In any event, his beyond-belief performance was brought to the attention of the SEC and other agencies by at least two people acting independently. One wasa hedge fund manager named Michael Berger, who was himself apprehended for concealing losses from investors in Manhattan Investment Fund.
In an attempt to get leniency from the government, Berger in early 2000 offered the SEC, the FBI, and the U.S. Attorney’s office information about Madoff and other dubious ventures. He told me and other journalists about this. In 2001 and 2002 several articles appeared in the press expressing doubts about various aspects of the Madoff operation.
Authorities had already heard about the matter from Harry Markopoulos, an analyst and trader frustrated because he failed to achieve the robust returns Madoff reported. Markopoulos used quantitative analysis to demonstrate that Madoff could not make the returns he claimed with the derivatives trading strategy he said he used. Starting in 1999 Markopoulos repeatedly discussed the matter with government officials and even submitted a report documenting his case.

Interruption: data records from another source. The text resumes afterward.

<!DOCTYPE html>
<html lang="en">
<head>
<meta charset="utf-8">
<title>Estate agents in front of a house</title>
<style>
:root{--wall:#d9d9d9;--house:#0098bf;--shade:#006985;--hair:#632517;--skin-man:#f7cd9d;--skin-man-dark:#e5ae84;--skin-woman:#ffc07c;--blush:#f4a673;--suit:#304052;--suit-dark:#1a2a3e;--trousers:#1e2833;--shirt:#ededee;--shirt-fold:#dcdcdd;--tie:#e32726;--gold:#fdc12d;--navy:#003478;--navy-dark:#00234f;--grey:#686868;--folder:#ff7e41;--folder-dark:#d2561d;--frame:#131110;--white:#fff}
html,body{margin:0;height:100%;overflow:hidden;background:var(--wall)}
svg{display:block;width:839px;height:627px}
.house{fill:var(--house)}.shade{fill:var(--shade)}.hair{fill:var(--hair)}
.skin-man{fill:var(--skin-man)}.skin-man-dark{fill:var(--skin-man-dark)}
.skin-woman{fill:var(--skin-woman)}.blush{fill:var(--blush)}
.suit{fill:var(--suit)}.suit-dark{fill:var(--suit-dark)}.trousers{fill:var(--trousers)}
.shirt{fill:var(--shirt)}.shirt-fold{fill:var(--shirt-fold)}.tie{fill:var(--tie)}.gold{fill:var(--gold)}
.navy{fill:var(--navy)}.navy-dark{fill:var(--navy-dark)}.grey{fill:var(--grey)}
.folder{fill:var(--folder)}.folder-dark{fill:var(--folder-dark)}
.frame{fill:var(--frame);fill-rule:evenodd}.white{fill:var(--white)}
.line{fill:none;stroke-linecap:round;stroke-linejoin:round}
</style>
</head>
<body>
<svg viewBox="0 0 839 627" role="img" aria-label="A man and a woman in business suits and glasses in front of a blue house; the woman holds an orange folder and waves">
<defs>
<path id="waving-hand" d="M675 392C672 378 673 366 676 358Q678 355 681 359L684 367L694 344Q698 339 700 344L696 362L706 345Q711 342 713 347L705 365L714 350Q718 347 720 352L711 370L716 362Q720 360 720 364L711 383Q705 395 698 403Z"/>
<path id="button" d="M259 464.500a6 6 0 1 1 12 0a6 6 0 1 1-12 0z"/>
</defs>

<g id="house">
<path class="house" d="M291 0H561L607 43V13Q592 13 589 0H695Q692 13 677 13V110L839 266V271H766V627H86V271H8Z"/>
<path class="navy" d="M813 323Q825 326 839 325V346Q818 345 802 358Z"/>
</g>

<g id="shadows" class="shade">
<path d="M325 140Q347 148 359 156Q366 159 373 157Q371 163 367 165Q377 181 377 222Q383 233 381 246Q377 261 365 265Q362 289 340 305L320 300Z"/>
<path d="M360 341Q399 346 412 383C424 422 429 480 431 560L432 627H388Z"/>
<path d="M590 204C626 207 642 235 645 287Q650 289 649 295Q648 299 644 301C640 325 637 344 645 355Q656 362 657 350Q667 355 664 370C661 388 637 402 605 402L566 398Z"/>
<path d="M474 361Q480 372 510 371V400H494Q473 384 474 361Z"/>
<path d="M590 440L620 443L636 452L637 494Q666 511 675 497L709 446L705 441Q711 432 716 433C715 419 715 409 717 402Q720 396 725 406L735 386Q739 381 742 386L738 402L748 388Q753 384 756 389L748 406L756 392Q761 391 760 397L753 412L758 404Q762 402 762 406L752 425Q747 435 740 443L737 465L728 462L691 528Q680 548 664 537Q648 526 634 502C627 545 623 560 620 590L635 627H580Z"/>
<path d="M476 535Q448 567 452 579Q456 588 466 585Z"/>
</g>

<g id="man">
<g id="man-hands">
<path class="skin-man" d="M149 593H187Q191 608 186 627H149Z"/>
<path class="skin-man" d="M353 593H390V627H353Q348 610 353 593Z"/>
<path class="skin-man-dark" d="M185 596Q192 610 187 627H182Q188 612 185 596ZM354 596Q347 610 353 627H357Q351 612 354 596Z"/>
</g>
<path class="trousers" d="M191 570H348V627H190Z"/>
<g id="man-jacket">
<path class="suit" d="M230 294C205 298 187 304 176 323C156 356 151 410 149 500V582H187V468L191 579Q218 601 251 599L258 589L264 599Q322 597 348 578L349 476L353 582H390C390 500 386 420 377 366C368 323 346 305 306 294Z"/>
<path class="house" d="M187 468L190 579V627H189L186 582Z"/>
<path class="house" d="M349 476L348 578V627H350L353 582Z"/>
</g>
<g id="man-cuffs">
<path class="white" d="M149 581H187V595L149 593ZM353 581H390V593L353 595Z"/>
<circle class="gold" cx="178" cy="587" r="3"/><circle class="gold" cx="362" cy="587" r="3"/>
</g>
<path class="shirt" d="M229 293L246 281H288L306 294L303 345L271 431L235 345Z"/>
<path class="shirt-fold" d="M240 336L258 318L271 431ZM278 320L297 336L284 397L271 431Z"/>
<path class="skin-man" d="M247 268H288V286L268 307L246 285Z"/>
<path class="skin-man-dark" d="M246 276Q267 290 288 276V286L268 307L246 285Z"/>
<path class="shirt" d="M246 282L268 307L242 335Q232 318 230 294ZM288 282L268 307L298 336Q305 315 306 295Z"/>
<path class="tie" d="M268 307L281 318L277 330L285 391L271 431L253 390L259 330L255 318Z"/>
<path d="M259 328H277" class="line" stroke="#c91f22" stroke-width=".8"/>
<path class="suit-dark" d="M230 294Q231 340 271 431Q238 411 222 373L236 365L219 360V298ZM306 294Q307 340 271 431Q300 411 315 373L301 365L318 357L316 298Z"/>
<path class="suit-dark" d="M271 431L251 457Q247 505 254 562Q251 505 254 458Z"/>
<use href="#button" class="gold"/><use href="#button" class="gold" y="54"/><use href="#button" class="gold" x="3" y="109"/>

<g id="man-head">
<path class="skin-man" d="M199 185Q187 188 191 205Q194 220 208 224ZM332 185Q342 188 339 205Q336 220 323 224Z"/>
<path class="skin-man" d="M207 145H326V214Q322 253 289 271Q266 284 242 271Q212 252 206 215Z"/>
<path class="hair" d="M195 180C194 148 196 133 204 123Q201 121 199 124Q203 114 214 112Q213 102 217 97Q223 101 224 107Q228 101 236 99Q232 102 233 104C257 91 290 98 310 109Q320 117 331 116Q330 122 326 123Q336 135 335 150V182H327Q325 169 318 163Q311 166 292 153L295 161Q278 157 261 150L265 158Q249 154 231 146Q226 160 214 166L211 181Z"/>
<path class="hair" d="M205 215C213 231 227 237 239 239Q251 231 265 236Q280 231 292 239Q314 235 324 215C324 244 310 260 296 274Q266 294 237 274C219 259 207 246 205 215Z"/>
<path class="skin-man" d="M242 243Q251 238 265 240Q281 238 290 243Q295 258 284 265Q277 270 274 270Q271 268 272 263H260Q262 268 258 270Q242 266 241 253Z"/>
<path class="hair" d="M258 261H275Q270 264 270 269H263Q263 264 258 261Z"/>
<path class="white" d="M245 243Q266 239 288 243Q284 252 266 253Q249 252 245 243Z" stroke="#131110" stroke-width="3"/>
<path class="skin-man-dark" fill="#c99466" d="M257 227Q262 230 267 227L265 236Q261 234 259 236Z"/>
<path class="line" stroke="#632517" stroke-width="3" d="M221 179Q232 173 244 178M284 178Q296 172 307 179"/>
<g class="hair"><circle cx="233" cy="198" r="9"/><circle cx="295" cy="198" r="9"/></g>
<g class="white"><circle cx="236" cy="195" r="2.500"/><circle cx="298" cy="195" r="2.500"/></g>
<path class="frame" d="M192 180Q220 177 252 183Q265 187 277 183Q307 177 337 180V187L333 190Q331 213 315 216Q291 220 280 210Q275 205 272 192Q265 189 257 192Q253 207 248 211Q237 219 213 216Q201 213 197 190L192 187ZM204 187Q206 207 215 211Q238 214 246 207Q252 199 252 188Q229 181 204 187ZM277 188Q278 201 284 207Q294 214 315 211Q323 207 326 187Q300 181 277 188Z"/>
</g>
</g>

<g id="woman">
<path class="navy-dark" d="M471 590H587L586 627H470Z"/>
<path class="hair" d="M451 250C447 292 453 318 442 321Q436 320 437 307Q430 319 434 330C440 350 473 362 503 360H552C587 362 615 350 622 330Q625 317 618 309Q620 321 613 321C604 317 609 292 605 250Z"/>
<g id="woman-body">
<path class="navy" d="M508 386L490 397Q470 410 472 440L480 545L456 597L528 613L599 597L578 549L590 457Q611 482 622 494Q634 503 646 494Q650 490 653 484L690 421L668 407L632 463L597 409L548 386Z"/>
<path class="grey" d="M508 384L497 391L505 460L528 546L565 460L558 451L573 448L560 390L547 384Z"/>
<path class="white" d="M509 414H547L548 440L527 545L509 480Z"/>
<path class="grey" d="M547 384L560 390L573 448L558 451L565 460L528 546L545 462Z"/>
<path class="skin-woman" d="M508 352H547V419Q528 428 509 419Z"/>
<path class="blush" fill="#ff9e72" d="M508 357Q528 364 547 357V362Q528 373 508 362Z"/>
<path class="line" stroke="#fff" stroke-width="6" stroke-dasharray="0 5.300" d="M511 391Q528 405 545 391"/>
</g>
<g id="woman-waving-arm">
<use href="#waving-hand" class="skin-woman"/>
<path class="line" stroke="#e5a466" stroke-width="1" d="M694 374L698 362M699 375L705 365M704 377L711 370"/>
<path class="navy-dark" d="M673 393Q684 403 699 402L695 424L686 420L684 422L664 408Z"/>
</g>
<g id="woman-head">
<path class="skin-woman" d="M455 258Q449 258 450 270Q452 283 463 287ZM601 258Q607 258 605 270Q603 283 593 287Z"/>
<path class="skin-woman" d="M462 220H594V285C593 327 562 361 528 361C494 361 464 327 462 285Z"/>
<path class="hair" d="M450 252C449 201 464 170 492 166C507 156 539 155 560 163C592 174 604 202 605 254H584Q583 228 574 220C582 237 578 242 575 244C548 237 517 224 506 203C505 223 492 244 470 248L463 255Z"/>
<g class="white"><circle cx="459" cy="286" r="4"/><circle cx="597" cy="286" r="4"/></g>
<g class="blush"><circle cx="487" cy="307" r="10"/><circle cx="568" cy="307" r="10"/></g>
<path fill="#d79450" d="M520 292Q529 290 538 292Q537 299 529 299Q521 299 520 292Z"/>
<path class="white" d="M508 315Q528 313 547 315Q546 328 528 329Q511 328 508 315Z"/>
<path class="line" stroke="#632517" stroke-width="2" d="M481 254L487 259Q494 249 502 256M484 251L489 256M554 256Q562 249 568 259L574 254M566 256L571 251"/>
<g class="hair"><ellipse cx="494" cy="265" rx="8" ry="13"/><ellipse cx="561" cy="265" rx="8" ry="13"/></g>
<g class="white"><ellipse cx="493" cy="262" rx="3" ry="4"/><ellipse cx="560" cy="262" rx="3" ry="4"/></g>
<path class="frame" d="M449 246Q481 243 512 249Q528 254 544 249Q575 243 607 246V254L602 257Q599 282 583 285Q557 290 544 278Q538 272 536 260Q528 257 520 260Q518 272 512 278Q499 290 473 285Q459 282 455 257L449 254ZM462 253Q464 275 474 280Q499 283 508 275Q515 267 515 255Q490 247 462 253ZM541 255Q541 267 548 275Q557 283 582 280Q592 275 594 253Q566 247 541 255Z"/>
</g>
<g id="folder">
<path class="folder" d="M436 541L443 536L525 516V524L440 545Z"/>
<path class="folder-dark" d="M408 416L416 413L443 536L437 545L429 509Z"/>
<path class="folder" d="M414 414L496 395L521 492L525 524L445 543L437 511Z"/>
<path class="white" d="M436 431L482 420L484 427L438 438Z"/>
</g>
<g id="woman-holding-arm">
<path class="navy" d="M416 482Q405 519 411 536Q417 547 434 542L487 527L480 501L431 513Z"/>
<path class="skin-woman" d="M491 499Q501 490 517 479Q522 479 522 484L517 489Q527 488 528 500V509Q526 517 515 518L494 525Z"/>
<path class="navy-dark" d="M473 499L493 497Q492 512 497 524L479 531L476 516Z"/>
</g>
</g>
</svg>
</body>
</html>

The SEC investigated Madoff Securities several times. The examiners found minor violations of a technical sort but no big problem. Madoff paid a fee, fulfilled a requirement to register as an investment adviser, and was allowed to go on his way.
People who invested their own or their clients’ money with Madoff saw the press reports and heard about the SEC examinations. For instance, a Swiss bank that channeled capital to him had concerns, but according to an internal letter the executives “found comfort” that the brokerage was subject to routine audits by the SEC and FINRA, a nongovernment industry regulator.
Regulators discovered no fraud after repeated complaints and inspections. That reassured investors and aided Madoff’s game, which was officially recognized only after he confessed in December 2008—after, possibly, decades of cheating.
The Usual Fiasco
This regulatory fiasco is not unique. Berger had a similar pattern, as I show in the Winter 2009 issue of The Independent Review. Berger was able to hoodwink investors, accountants, and auditors for three years partly because an SEC-regulated broker-dealer backed him up.
These government failures are not due to lack of regulatory laws, authority, or personnel, despite an understandable campaign to make it look that way. SEC examiners had every authority to look into any aspect of the Madoffoperation. Markopoulos, the analyst, offered his services to the government to help uncover Madoff’s fraud. IfSEC staff lacked the skills, they could have employed Markopoulos or another consultant.
Some argue that the United States needs a unified, stronger financial regulator to prevent such occurrences. Yet major frauds happen in countries such as France, where the regulator is as powerful as can be. Levitt complains that the SEC does not have enough resources. Yet it appears that plenty of resources were in fact spent on the Madoff matter.
The truth is that government agents are subject to the same cognitive weaknesses and biases as market agents and make the same mistakes. Madoff’s investors took their cue from one another—as did people in other schemes. Government agents joined in the herding behavior and encouraged the delusion by exonerating Madoff of serious accusations.
Reducing the incidence of fraud requires investors to be more skeptical and alert to early signs of trickery. It requires better awareness of the mental biases we all have, which make people easy marks to smart manipulators. But the popular image of government bureaucrats as wise guardians taking care of the rest of us creates a false sense of security—a cognitive hazard that makes investors more vulnerable.